:: PROVIDED RECORDS
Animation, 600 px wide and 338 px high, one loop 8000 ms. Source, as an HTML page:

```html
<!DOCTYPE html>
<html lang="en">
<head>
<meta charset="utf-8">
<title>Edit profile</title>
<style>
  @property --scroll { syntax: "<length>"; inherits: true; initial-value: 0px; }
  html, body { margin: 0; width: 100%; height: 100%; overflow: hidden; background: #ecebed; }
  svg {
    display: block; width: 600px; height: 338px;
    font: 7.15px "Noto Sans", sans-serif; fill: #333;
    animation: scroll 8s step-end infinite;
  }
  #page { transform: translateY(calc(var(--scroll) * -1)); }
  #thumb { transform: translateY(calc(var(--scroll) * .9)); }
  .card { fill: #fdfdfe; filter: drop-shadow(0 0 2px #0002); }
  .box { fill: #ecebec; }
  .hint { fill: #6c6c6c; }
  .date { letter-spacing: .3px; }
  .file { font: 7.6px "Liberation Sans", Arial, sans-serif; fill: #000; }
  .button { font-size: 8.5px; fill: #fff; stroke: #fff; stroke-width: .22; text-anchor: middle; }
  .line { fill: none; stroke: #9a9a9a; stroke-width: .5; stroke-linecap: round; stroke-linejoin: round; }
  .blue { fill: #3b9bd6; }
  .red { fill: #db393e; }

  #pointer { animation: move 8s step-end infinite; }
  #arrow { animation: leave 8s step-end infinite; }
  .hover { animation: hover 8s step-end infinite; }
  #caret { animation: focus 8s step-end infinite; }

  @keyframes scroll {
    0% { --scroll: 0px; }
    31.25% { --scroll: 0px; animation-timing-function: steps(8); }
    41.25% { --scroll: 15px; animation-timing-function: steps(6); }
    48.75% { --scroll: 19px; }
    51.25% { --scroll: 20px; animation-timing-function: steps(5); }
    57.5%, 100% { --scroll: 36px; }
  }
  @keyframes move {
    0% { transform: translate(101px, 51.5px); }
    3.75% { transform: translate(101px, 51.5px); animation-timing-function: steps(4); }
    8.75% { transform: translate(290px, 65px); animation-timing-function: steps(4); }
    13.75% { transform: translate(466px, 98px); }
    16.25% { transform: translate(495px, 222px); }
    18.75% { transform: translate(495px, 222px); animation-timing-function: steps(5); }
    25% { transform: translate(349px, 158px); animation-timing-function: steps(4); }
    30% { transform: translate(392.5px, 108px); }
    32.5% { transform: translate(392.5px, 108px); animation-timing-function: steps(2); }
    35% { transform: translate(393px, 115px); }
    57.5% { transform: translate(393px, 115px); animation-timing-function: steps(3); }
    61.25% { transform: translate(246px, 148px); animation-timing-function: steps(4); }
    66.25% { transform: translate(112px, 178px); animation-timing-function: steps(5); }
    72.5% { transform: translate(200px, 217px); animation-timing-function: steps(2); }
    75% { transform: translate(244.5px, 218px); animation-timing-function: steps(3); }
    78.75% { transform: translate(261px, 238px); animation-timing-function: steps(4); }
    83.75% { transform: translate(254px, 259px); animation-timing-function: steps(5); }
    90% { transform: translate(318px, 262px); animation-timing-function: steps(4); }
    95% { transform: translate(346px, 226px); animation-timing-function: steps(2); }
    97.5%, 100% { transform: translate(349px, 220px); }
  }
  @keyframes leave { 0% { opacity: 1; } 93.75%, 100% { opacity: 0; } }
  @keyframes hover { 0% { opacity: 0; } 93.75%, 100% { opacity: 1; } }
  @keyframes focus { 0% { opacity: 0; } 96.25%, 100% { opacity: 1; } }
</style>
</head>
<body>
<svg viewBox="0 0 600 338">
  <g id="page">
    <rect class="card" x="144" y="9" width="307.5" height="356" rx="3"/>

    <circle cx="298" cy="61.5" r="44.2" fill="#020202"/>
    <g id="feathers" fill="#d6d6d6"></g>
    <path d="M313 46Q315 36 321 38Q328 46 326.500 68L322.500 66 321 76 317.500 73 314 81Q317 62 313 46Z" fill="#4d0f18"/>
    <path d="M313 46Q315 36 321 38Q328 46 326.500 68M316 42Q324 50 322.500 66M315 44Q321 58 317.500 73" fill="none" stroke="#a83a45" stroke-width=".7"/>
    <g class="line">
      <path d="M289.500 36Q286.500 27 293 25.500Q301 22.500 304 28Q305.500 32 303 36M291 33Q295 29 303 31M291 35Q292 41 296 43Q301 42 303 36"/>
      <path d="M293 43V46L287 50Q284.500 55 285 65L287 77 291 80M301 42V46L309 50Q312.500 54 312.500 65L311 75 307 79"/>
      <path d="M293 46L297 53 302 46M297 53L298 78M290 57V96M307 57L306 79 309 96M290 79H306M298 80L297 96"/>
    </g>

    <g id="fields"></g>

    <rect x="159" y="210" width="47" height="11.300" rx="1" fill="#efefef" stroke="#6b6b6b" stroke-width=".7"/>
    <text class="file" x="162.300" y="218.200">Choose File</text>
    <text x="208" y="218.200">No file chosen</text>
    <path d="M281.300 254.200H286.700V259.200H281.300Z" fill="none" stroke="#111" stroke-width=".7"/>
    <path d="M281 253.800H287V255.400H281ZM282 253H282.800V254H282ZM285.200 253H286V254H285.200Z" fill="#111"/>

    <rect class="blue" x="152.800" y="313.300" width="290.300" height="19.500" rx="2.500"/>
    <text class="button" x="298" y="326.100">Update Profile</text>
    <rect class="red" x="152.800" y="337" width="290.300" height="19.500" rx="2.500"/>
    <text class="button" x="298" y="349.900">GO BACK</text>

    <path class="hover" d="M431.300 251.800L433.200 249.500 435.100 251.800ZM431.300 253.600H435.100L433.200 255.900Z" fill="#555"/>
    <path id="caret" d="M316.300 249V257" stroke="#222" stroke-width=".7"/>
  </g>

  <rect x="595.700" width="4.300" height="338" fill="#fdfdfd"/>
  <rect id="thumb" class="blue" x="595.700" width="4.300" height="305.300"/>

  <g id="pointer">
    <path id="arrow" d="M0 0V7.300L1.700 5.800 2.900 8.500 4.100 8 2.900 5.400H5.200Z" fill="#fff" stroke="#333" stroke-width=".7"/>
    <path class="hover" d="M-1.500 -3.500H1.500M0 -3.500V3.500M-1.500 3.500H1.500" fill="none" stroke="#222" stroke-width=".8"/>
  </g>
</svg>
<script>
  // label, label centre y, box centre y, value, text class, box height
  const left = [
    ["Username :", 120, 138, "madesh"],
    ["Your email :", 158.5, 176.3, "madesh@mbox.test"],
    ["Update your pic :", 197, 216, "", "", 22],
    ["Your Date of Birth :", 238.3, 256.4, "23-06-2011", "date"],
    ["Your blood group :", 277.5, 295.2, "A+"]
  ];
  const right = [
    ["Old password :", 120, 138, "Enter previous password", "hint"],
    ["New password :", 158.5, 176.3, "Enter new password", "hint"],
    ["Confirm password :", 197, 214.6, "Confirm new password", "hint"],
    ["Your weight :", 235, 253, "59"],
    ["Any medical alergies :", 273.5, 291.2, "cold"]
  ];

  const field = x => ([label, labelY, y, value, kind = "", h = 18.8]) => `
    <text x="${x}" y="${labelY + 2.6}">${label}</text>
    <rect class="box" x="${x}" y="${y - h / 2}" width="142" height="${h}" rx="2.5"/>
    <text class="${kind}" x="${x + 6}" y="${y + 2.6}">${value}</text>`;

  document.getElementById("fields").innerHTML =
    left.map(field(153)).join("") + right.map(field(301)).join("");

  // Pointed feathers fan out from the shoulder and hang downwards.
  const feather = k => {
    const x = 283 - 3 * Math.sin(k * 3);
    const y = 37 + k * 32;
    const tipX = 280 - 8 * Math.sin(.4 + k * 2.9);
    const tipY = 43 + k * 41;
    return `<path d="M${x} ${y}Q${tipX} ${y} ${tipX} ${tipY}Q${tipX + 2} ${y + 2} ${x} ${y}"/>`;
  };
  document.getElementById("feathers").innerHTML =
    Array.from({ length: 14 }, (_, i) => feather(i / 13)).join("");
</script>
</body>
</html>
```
::::
:: PROVIDED RECORDS
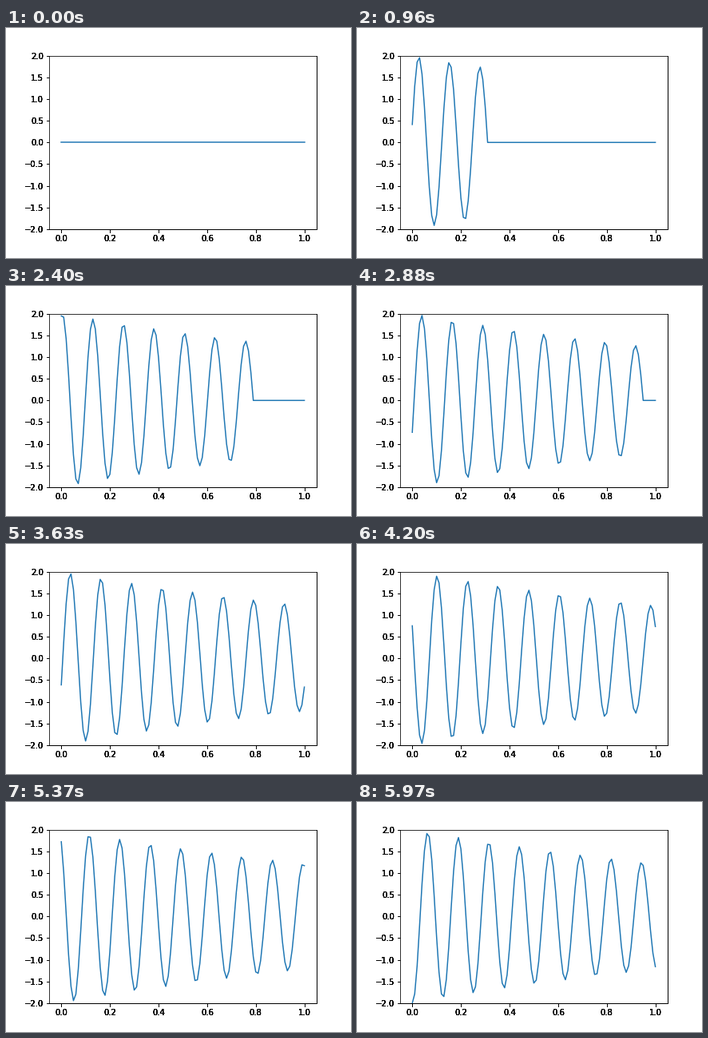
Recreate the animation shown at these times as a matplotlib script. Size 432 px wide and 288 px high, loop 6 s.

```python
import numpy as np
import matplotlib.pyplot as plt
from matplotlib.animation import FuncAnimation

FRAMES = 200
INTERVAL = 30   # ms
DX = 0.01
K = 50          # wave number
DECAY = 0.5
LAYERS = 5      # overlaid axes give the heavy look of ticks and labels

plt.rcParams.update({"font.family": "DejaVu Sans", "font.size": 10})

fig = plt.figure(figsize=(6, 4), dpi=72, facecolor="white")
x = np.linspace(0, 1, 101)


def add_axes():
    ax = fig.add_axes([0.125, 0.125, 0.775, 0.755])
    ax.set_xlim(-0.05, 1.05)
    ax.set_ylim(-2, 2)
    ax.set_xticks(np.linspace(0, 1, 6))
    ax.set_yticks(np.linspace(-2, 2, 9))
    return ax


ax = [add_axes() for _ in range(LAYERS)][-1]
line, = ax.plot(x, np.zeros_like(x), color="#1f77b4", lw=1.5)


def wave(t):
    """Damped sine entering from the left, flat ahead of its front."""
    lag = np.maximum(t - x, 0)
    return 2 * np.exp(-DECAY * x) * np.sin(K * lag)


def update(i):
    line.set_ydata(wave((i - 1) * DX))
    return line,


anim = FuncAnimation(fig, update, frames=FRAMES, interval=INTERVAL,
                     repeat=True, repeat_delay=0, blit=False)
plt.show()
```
::::
Look for the word "keyframes" in the listing above, and copy every line where you find it.

**PROBLEM SOLUTION**:
  @keyframes scroll {
  @keyframes move {
  @keyframes leave { 0% { opacity: 1; } 93.75%, 100% { opacity: 0; } }
  @keyframes hover { 0% { opacity: 0; } 93.75%, 100% { opacity: 1; } }
  @keyframes focus { 0% { opacity: 0; } 96.25%, 100% { opacity: 1; } }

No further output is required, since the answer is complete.